The Libyan leader, Muammar Qaddafi, has taken the traditional conservative quest for smaller government to a new plane by calling for the dissolution of the country's existing administrative structure and the disbursement of oil revenue directly to the people. Colonel Qaddafi's tirade against what he described as the "octopus" of government, which has sucked up Libya's massive oil wealth and provided little of value in return, came during his opening address to the General People's Congress (GPC), an annual gathering of the popular committees that notionally hold power in his "jamahiriyya" (entity of the masses)….
His premiss was that the GPC every year considers the annual budget, on this occasion US$37bn, based on estimated oil export revenue. The funds are paid into the central bank and disbursed to various government departments, or committees, and public sector companies in the hope that the capital spending targets are achieved. However, Colonel Qaddafi said that it doesn't happen like that: "It is like the cloud that fills the desert, and you think it is water, but when you reach it you find that it is nothing." He said that the people had lost confidence in the government and the public administration, and had grown to believe that the country's wealth was being systematically plundered for personal gain.
He proposed that from now on oil revenue would be paid directly to every Libyan family every month. They would then decide on their spending priorities, individually or in the form of ad hoc committees interested in investing in a new agricultural or industrial project, or in education, health or housing. These committees would also decide how much tax to pay to the remaining centralised institutions.
Don't get excited; we've been through this before. As reason reported a few years back:
On at least three occasions, the colonel has made a big show of abolishing the Libyan state. His most recent display began in March 2000, when he eliminated 12 ministries and declared that the remaining five would soon follow. "You have no government to complain against," Qaddafi declared to the masses. "Now everything is in your hands and in the future you can complain to yourselves."
Nonetheless, the state stuck around. (Just ask Amnesty International.) It'll stick around this time, too.

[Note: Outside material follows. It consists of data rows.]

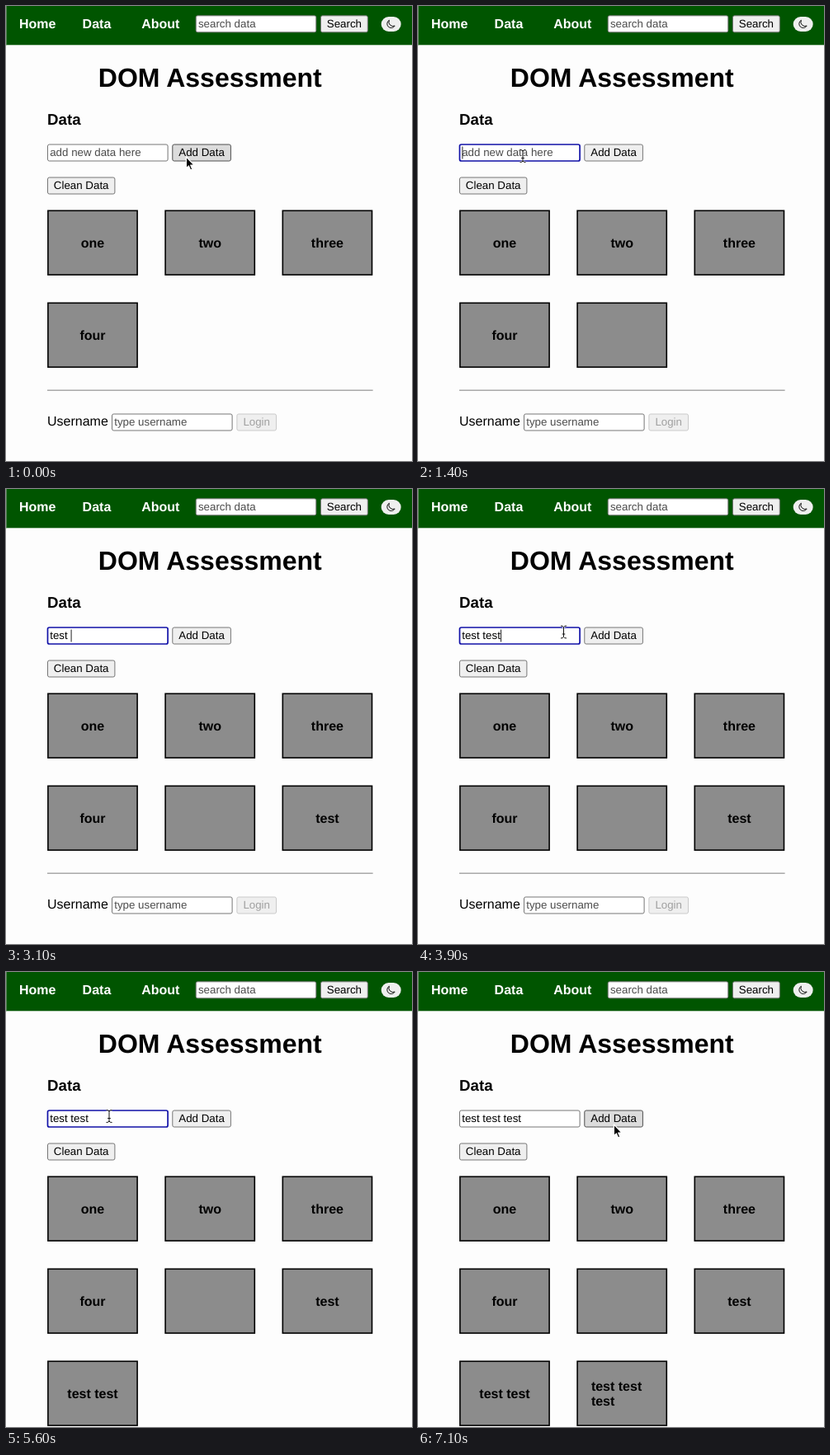
Animation, 492 px wide and 552 px high, one loop 7200 ms. Source, as an HTML page:

```html
<!DOCTYPE html>
<html lang="en">
<head>
<meta charset="utf-8">
<title>DOM Assessment</title>
<style>
html, body { margin: 0; width: 100%; height: 100%; overflow: hidden; background: #fdfdfd; }
svg { display: block; }
text { font-family: "Liberation Sans", Arial, sans-serif; font-size: 13.333px; white-space: pre; text-rendering: geometricPrecision; }
.bold { font-weight: bold; font-size: 16px; }
.mid { text-anchor: middle; }
.hint { fill: #4c4c4c; }
</style>
</head>
<body>
<svg id="stage" width="492" height="552" viewBox="0 0 492 552"></svg>
<script>
const NS = "http://www.w3.org/2000/svg";
const stage = document.getElementById("stage");

function set(el, attrs) {
  for (const k in attrs) el.setAttribute(k, attrs[k]);
}
function add(parent, tag, attrs, text) {
  const el = document.createElementNS(NS, tag);
  set(el, attrs);
  if (text !== undefined) el.textContent = text;
  return parent.appendChild(el);
}
function show(el, on) {
  el.style.display = on ? "" : "none";
}

// Form controls are 21px high, centred on cy.
function box(parent, x, cy, w, fill, stroke) {
  return add(parent, "rect", { x: x + 0.5, y: cy - 10, width: w - 1, height: 20, rx: 2, fill, stroke });
}
function field(parent, x, cy, hint) {
  const frame = box(parent, x, cy, 146.6, "#fff", "#767676");
  const label = add(parent, "text", { x: x + 3.2, y: cy + 4, class: "hint" }, hint);
  return { frame, label };
}
function button(parent, x, cy, w, label, off) {
  const frame = box(parent, x, cy, w, "#efefef", off ? "#cacaca" : "#767676");
  add(parent, "text", { x: x + w / 2, y: cy + 4, class: "mid", fill: off ? "#a0a0a0" : "#000" }, label);
  return frame;
}

add(stage, "rect", { width: 492, height: 552, fill: "#fdfdfd" });

// Header
add(stage, "rect", { width: 492, height: 47.3, fill: "#005500" });
add(stage, "rect", { width: 0.8, height: 47.3, fill: "#6d936d" });
["Home", "Data", "About"].forEach((s, i) =>
  add(stage, "text", { x: 16 + i * 71.6 + (i ? 5 : 0), y: 27, class: "bold", fill: "#fff" }, s));
field(stage, 229.7, 21.8, "search data");
button(stage, 381, 21.8, 57.8, "Search");
add(stage, "rect", { x: 454.7, y: 13, width: 24, height: 18, rx: 9, fill: "#efefef" });
add(stage, "path", {
  d: "M464.4 17.2A5 5 0 1 0 471.2 24A5.1 5.1 0 0 1 464.4 17.2Z",
  fill: "none", stroke: "#111", "stroke-linejoin": "round"
});

// Page
add(stage, "text", { x: 247.3, y: 98, class: "bold mid", style: "font-size:32px" }, "DOM Assessment");
add(stage, "text", { x: 50, y: 144, class: "bold", style: "font-size:18.72px" }, "Data");
const entry = field(stage, 50, 178, "");
const caret = add(stage, "rect", { y: 170.5, width: 1, height: 15, fill: "#222" });
const addBtn = button(stage, 201.3, 178, 71.6, "Add Data");
button(stage, 50, 218, 82.4, "Clean Data");

// Each round: go to the field, click, type a word evenly, click the button.
const rounds = [
  { go: 1000, focus: 1400, first: 1600, last: 2000, press: 2400, word: "test", spot: [127, 182], end: [226, 173], dip: 0 },
  { go: 2500, focus: 2900, first: 3100, last: 3700, press: 4100, word: " test", spot: [127, 177], end: [226, 170], dip: 0 },
  { go: 4500, focus: 5100, first: 5700, last: 6300, press: 6900, word: " test", spot: [125, 175], end: [237, 185], dip: 36 }
];
const presses = [800, ...rounds.map(r => r.press)];
const shown = presses.map(t => t + 100);

const keys = rounds.flatMap(r => [...r.word].map((ch, i, all) => {
  const t = r.first + (r.last - r.first) * i / (all.length - 1);
  return { ch, at: Math.round(t / 100) * 100 };
}));

const moves = [{ at: 0, dur: 600, to: [225, 179], dip: 0 }].concat(rounds.flatMap(r => [
  { at: r.go, dur: r.focus - r.go, to: r.spot, dip: r.dip / 2 },
  { at: r.last, dur: 400, to: r.end, dip: r.dip }
]));

// Cards: lines of text and the time each one appears
const words = ["one", "two", "three", "four", "", "test", "test test", "test test\ntest"];
const cards = words.map((word, i) => {
  const x = 50 + (i % 3) * 142.2, y = 247.4 + Math.floor(i / 3) * 112;
  const lines = word.split("\n"), wrap = lines.length > 1;
  const g = add(stage, "g", {});
  add(g, "rect", { x: x + 0.9, y: y + 0.9, width: 108.2, height: 77.8, fill: "#8c8c8c", stroke: "#000", "stroke-width": 1.6 });
  lines.forEach((s, n) => add(g, "text", {
    x: x + (wrap ? 17.7 : 55),
    y: y + 45.3 + (n - (lines.length - 1) / 2) * 18,
    class: wrap ? "bold" : "bold mid"
  }, s));
  return { g, at: i < 4 ? 0 : shown[i - 4] };
});

// Rule and login, pushed down by a third row of cards
const foot = add(stage, "g", {});
add(foot, "rect", { x: 50, y: 465.5, width: 394.6, height: 1.5, fill: "#a8a8a8" });
add(foot, "text", { x: 50, y: 509.3, style: "font-size:16px" }, "Username");
field(foot, 128, 505, "type username");
button(foot, 279.4, 505, 48.6, "Login", true);

// Pointers
const arrow = add(stage, "path", {
  d: "M0.4 0V13.8L3.4 11L5.6 16L7.8 15L5.7 10.1H10Z",
  fill: "#000", stroke: "#fff", "stroke-width": 1.2, "stroke-linejoin": "round"
});
const beam = add(stage, "g", { fill: "none" });
const beamPath = "M-3.5 -7.5Q-0.5 -7.5 0 -6Q0.5 -7.5 3.5 -7.5M0 -6V6M-3.5 7.5Q-0.5 7.5 0 6Q0.5 7.5 3.5 7.5M-1.8 2.5H1.8";
add(beam, "path", { d: beamPath, stroke: "#fff", "stroke-width": 2.4, opacity: 0.7 });
add(beam, "path", { d: beamPath, stroke: "#111" });

function pointer(t) {
  let x = 218, y = 183;
  for (const m of moves) {
    const k = Math.min(1, Math.max(0, (t - m.at) / m.dur)), e = k * k * (3 - 2 * k);
    x += (m.to[0] - x) * e;
    y += (m.to[1] - y) * e + m.dip * Math.sin(Math.PI * k);
  }
  return { x, y };
}

function draw(time) {
  const t = Math.floor((time % 7200) / 100) * 100;
  const { x, y } = pointer(t);
  const done = keys.filter(k => k.at <= t);
  const text = done.map(k => k.ch).join("");
  const lastKey = done.length ? done[done.length - 1].at : 0;
  const active = rounds.find(r => t >= r.focus && t < r.press);

  entry.label.textContent = text || "add new data here";
  entry.label.setAttribute("class", text ? "" : "hint");
  set(entry.frame, active
    ? { stroke: "#1212a8", "stroke-width": 1.7 }
    : { stroke: "#767676", "stroke-width": 1 });
  show(caret, active && (t - Math.max(active.focus, lastKey)) % 1000 < 500);
  caret.setAttribute("x", 53.4 + (text ? entry.label.getComputedTextLength() : 0));

  // The pointer hides while typing.
  const seen = !rounds.some(r => t >= r.first && t <= r.last);
  const level = Math.abs(y - 178) < 10.5;
  const inField = level && x > 50 && x < 197;
  const over = seen && level && x > 201 && x < 273;
  const down = presses.some(p => t >= p && t < p + 100);
  set(addBtn, {
    fill: down ? "#f3f3f3" : over ? "#dcdcdc" : "#efefef",
    stroke: down ? "#8d8d8d" : over ? "#4f4f4f" : "#767676"
  });

  cards.forEach(c => show(c.g, t >= c.at));
  foot.setAttribute("transform", `translate(0 ${t >= shown[2] ? 112 : 0})`);

  show(arrow, seen && !inField);
  show(beam, seen && inField);
  for (const el of [arrow, beam]) el.setAttribute("transform", `translate(${x} ${y})`);
}

let start = null;
function tick(now) {
  if (start === null) start = now;
  draw(now - start);
  requestAnimationFrame(tick);
}
draw(0);
requestAnimationFrame(tick);
</script>
</body>
</html>
```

The Economist notes: "The Libyan leader, having let off steam, can be expected to acquiesce in a somewhat less dramatic change in the system of government than that suggested in his speech—indeed, he said at the end of his oration that the current system could be maintained on a temporary basis." I assume "temporary" means "until the next faux-anarchist outburst."